Washington, DC – Hundreds of Palestinian rights supporters and press freedom advocates have gathered in Washington, DC to pay tribute and demand justice for Al Jazeera journalist Shireen Abu Akleh, who was killed by Israeli forces in the occupied West Bank last week.
The candlelight vigil, held outside the National Press Club late on Tuesday, came nearly a week after Abu Akleh was fatally shot while on assignment.
“We grew up watching Shireen. Shireen was our voice. And we felt like that voice was cut off,” Najat Ghanem, a mother of two, told Al Jazeera, as she held back her tears.
Abu Akleh reported from the Palestinian territories for decades – covering all aspects of life under Israeli occupation.
Salma Shanaa, a Palestinian-US teacher residing in neighbouring Virginia, said the killing of Abu Akleh on May 11 while she was wearing a flak jacket clearly marked with the word “PRESS” was the “ultimate injustice”.
“She has been in our house for 25 years,” Shanaa told Al Jazeera, referring to Abu Akleh’s TV appearances. “I felt like I lost a sister. We all felt the pain deep within our hearts. Shireen is not better than the martyrs who preceded her, but Shireen is a symbol.”

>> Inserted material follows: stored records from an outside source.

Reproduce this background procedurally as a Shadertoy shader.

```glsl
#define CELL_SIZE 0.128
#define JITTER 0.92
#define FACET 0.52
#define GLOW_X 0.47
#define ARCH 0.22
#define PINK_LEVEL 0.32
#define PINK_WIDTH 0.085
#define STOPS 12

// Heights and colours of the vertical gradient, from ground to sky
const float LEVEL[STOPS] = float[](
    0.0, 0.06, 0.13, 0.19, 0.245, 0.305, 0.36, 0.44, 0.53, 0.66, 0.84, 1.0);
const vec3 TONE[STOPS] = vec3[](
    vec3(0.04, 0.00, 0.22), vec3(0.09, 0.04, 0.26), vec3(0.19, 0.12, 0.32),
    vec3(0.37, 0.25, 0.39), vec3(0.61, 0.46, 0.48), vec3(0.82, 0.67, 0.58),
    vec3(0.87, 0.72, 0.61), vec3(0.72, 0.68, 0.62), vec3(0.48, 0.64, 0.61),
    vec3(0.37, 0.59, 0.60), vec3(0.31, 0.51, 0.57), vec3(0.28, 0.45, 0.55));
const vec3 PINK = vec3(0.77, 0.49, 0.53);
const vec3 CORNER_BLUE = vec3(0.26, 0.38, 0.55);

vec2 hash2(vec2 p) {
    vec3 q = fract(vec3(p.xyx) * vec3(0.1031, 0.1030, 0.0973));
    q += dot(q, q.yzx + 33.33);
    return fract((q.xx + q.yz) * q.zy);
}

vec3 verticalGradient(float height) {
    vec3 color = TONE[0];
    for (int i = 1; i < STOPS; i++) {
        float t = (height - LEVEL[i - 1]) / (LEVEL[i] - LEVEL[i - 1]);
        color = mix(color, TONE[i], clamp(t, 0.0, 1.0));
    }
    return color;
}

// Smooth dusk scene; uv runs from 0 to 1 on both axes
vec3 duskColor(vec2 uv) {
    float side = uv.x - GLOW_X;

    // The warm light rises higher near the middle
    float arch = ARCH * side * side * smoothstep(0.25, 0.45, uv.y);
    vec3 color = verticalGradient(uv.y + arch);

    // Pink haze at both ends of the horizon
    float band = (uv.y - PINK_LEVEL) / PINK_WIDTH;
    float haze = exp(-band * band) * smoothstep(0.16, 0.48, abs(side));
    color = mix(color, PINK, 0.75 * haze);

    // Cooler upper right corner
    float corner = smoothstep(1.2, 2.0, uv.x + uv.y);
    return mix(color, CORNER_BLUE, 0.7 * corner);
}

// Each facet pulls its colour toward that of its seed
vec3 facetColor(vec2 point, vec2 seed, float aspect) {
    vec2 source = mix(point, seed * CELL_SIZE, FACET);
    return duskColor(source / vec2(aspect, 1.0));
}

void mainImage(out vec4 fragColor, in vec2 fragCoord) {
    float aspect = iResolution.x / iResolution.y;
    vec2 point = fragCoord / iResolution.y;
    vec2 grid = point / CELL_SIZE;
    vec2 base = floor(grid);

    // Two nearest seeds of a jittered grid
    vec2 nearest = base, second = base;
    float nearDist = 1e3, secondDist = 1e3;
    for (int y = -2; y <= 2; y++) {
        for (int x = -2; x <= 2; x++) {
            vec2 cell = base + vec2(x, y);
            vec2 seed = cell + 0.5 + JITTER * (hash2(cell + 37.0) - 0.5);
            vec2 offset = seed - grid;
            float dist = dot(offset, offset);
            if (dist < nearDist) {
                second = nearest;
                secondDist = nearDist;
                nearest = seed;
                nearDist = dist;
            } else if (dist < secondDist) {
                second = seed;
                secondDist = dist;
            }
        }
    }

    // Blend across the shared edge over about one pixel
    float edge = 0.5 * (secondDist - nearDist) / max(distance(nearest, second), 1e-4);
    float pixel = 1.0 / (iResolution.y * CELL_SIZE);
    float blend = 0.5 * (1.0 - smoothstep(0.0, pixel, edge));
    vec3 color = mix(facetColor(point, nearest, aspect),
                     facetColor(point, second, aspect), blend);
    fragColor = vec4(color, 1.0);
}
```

As cars drove by – with many honking their horns in support – the attendees sang Mawtini (My Homeland), a song considered by many Palestinians as an unofficial national anthem.
Lina Musmar, a pharmacist who was draped in a Palestinian flag, said Abu Akleh was killed while telling the truth about the injustices in Palestine.
“It’s just very difficult to believe that she was killed like that and the way they treated her casket at her funeral,” Musmar said.
Israeli police on May 13 attacked Abu Akleh’s funeral procession and beat pallbearers carrying her coffin with batons in scenes that sparked outrage across the world.
“Everything is just heartbreaking,” Musmar added. “And the fact that she’s a US citizen and the US aren’t even conducting an investigation is just beyond belief at this point.”
President Joe Biden’s administration condemned the killing and called for an investigation but said it would trust Israel to conduct the probe. State Department spokesman Ned Price said Israel has the “wherewithal and the capabilities to conduct a thorough, comprehensive investigation”.
Several attendees questioned Washington’s logic of allowing Israel, whose military is the prime suspect in the killing, to investigate itself.
“When I became a US citizen, during the naturalisation ceremony, we pledged loyalty to the United States,” Musmar told Al Jazeera. “Today, I question the United States’ loyalty to its citizens, given that Shireen Abu Akleh was a US citizen and she was killed, and all they did was condemned. It’s really sad.”
Palestinian rights advocates have been urging the administration to condition or restrict US aid to Israel over the killing of Abu Akleh and other rights abuses.
Israel receives $3.8bn in US military aid annually, and this year Washington added another $1bn in assistance to “replenish” Israel’s Iron Dome missile defence system after the May 2021 Gaza conflict.
Human Rights Watch, Amnesty International and Israel’s B’Tselem among other rights groups have accused Israel of committing apartheid against Palestinians – findings that have been rejected by the Israeli and US governments.
In an interview with Al Jazeera before the vigil on Tuesday, Congresswoman Rashida Tlaib reiterated her call for an independent investigation into the killing of Abu Akleh.
“The killing and targeting of Shireen Abu Akleh and what had happened to her is a war crime,” Tlaib said. “And asking the people that actually committed the crime to investigate themselves is just unbelievably wrong.”